Plenty of promise here for the boys


Although Japan Fashion Week doesn’t exactly overload on men’s fashion, with only a handful of quality designers showing this season, the outlook from the ’08-’09 Autumn / Winter Collection is generally positive.

As always, the most recognizable of Japanese menswear labels — Lad Musician, N. Hoolywood and Factotum — this time chose to show off-schedule, which left slim pickings for any fashionistos out there.

While the European collections turned out some great shows from high-end Lanvin (Lucas Ossendrijver), to Japanese indie label Number (N)ine from Takahiro Miyashita, Tokyo was home to a balanced mix of established brands, fresh faces, and veterans returning with new projects.

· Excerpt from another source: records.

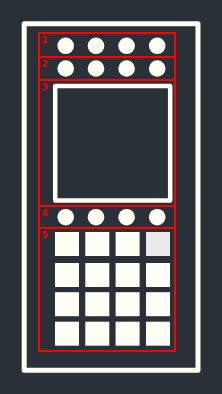
<!DOCTYPE html>
<html lang="en">
<head>
<meta charset="utf-8">
<title>Device control layout</title>
<style>
:root { --ground: #293038; --ivory: #fffff5; --pad-active: #ebebed; --marker: #ff0000; }
* { box-sizing: border-box; }
html, body { margin: 0; width: 222px; height: 394px; overflow: hidden; background: var(--ground); }
.panel { position: relative; width: 222px; height: 394px; background: var(--ground); overflow: hidden; }
.panel svg { position: absolute; left: 0; top: 0; display: block; }
.casing, .screen { fill: none; stroke: var(--ivory); stroke-linejoin: round; }
.casing { stroke-width: 5; }
.screen { stroke-width: 4.5; }
.control { fill: var(--ivory); }
.active { fill: var(--pad-active); }
.zones { fill: none; stroke: var(--marker); stroke-width: 2; }
.label { position: absolute; left: 42px; color: var(--marker); font: bold 9.5px/10px "DejaVu Sans", sans-serif; }
</style>
</head>
<body>
<main class="panel">
<svg width="222" height="394" viewBox="0 0 222 394" aria-hidden="true">
  <defs>
    <g id="knob-row">
      <circle cx="65.7" cy="0" r="8.3"/>
      <circle cx="96" cy="0" r="8.3"/>
      <circle cx="126.6" cy="0" r="8.3"/>
      <circle cx="157.2" cy="0" r="8.3"/>
    </g>
    <g id="pad-row">
      <rect x="55" width="24" height="24"/>
      <rect x="85.3" width="24" height="24"/>
      <rect x="115.6" width="24" height="24"/>
      <rect x="146" width="24" height="24"/>
    </g>
  </defs>
  <rect class="casing" x="24.2" y="23.8" width="173.8" height="346.4"/>
  <g class="control">
    <use href="#knob-row" y="45.8"/>
    <use href="#knob-row" y="68.5"/>
    <use href="#knob-row" y="217.2"/>
    <use href="#pad-row" y="232"/>
    <use href="#pad-row" y="263"/>
    <use href="#pad-row" y="292.2"/>
    <use href="#pad-row" y="321.7"/>
  </g>
  <rect class="active" x="146" y="232" width="24" height="24"/>
  <rect class="screen" x="55.2" y="86" width="115" height="114.4"/>
  <g class="zones">
    <rect x="39" y="33" width="136" height="318"/>
    <path d="M39 57H175M39 80H175M39 206H175M39 228H175"/>
  </g>
</svg>
<span class="label" style="top:35px">1</span>
<span class="label" style="top:59px">2</span>
<span class="label" style="top:82px">3</span>
<span class="label" style="top:208px">4</span>
<span class="label" style="top:230px">5</span>
</main>
</body>
</html>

Established in 1993 by Ato Matsumoto, Ato has become a regular fixture on the JFW schedule. With a store in upscale Minami-Aoyama, and superstar endorsements (American hip-hop star Kanye West is a huge fan, who wore Ato gear in the video for his recent hit single, “Stronger”), Matsumoto is a successful and respected designer who produced a strong collection for fall/winter 08/09.

With a silhouette echoing the collection of Belgium designer Kris Van Assche, the newly appointed designer of Dior Homme, Ato was all about gray winter coats, black-and-white checks, urban hoodies, quirky male ponchos and some classic black skinny suits. He also peppered the collection with splashes of color — especially evident in the oversize orange sneakers. “I must have those colorful shoes!” exclaimed MTV VJ Takita Koponen. The collection was, however, instantly wearable and had a strong European character.

Gentaro Noda, formerly of Iliad, launched his latest venture, Heath, with an impressive collection inspired heavily by his English childhood. A graduate of the renowned Central St. Martin’s College in London, Noda fits well into the group of designers, such as Paul Smith and Ennio Capasa for Costume National Homme, who also showcased a British rustic look in Europe this season. His slim silhouettes and inclusion of lots of gray tailored jackets paired with denim, light-blue pleated shirts and some baggy pants in soft fabrics — all perfectly accessorized with voluminous scarves and slightly oversize bags — made for a standout collection.

Katsuhide Nakabo, a buyer from the upcoming London boutique Shinshi, said of Heath: “It was very high quality, easy to wear and likely to succeed in Europe.”

Meanwhile, Garconshinois, in only its second collection, managed to produce a promising show of black, black and more black. Influenced by the 1960s style of The Beatles, Shin, head designer, created some sharp suits, double-breasted jackets with strong stitching and some zipped black jackets capped off with an exquisite double-breasted cape. The lack of any color variation was restrictive, but the collection showed oodles of promise. For sure, Garconshinois is a label to keep your eye on.

Also fresh off the designer boat is self-taught Ryujiro Tamaki of Public Image, who snuck in an off-schedule show late Tuesday night. In contrast to the colorful athleticism he displayed last season, the third outing of this brand presented a sleek do-it-all monsieur with sherpa aviator jackets, aluminum frame sunglasses, wedge-heeled loafers, and brushed heavy-duty blazers which take a craftsman three days to hand-finish. The dress shirts were of special notice, with optical illusion prints and layered netting in turquoise and purple — two colors that clearly dominated both the men’s and women’s collections this season.

Naomi Yamamoto’s cutely named Tiny Dinosaur was a surprise sleeper among the menswear shows this season. Known more for her womenswear, the brand’s philosophy is “Shade and Harmony.” Striped pants, light chinos, fur-lined coats and knitwear were complemented with long scarves, chunky boots and interspersed with strokes of stronger color and delicate design touches.

However, it was a Japan-based Greek designer, showing as part of the JFW Designers’ Exhibition that was the most pleasant surprise of all.

Michail Gkinis’ aptform label, showing for the first time, was exciting, innovative and wearable.

Using only Japanese textiles such as cotton cashmere and alpaca and merino wool, Gkinis’ fashion manifesto is — industrial, nature, space and mankind. A former Issey Miyake intern, he is “inspired by the traditions and silence of Japan.” Using techniques such as powder finishing, needle punching and hand spray — along with colors such as black, gray, dust and red — the result is both refreshing and contemporary. The clothes on display were a positive symbol of the emerging depth of menswear being created in Japan.

If JFW can include future runway shows from designers like Gkinis, and nurture and develop the obvious talent involved in brands such as Heath, Garconshinois and Tiny Dinosaur, then next season’s men’s collections should be bigger and brighter then ever before.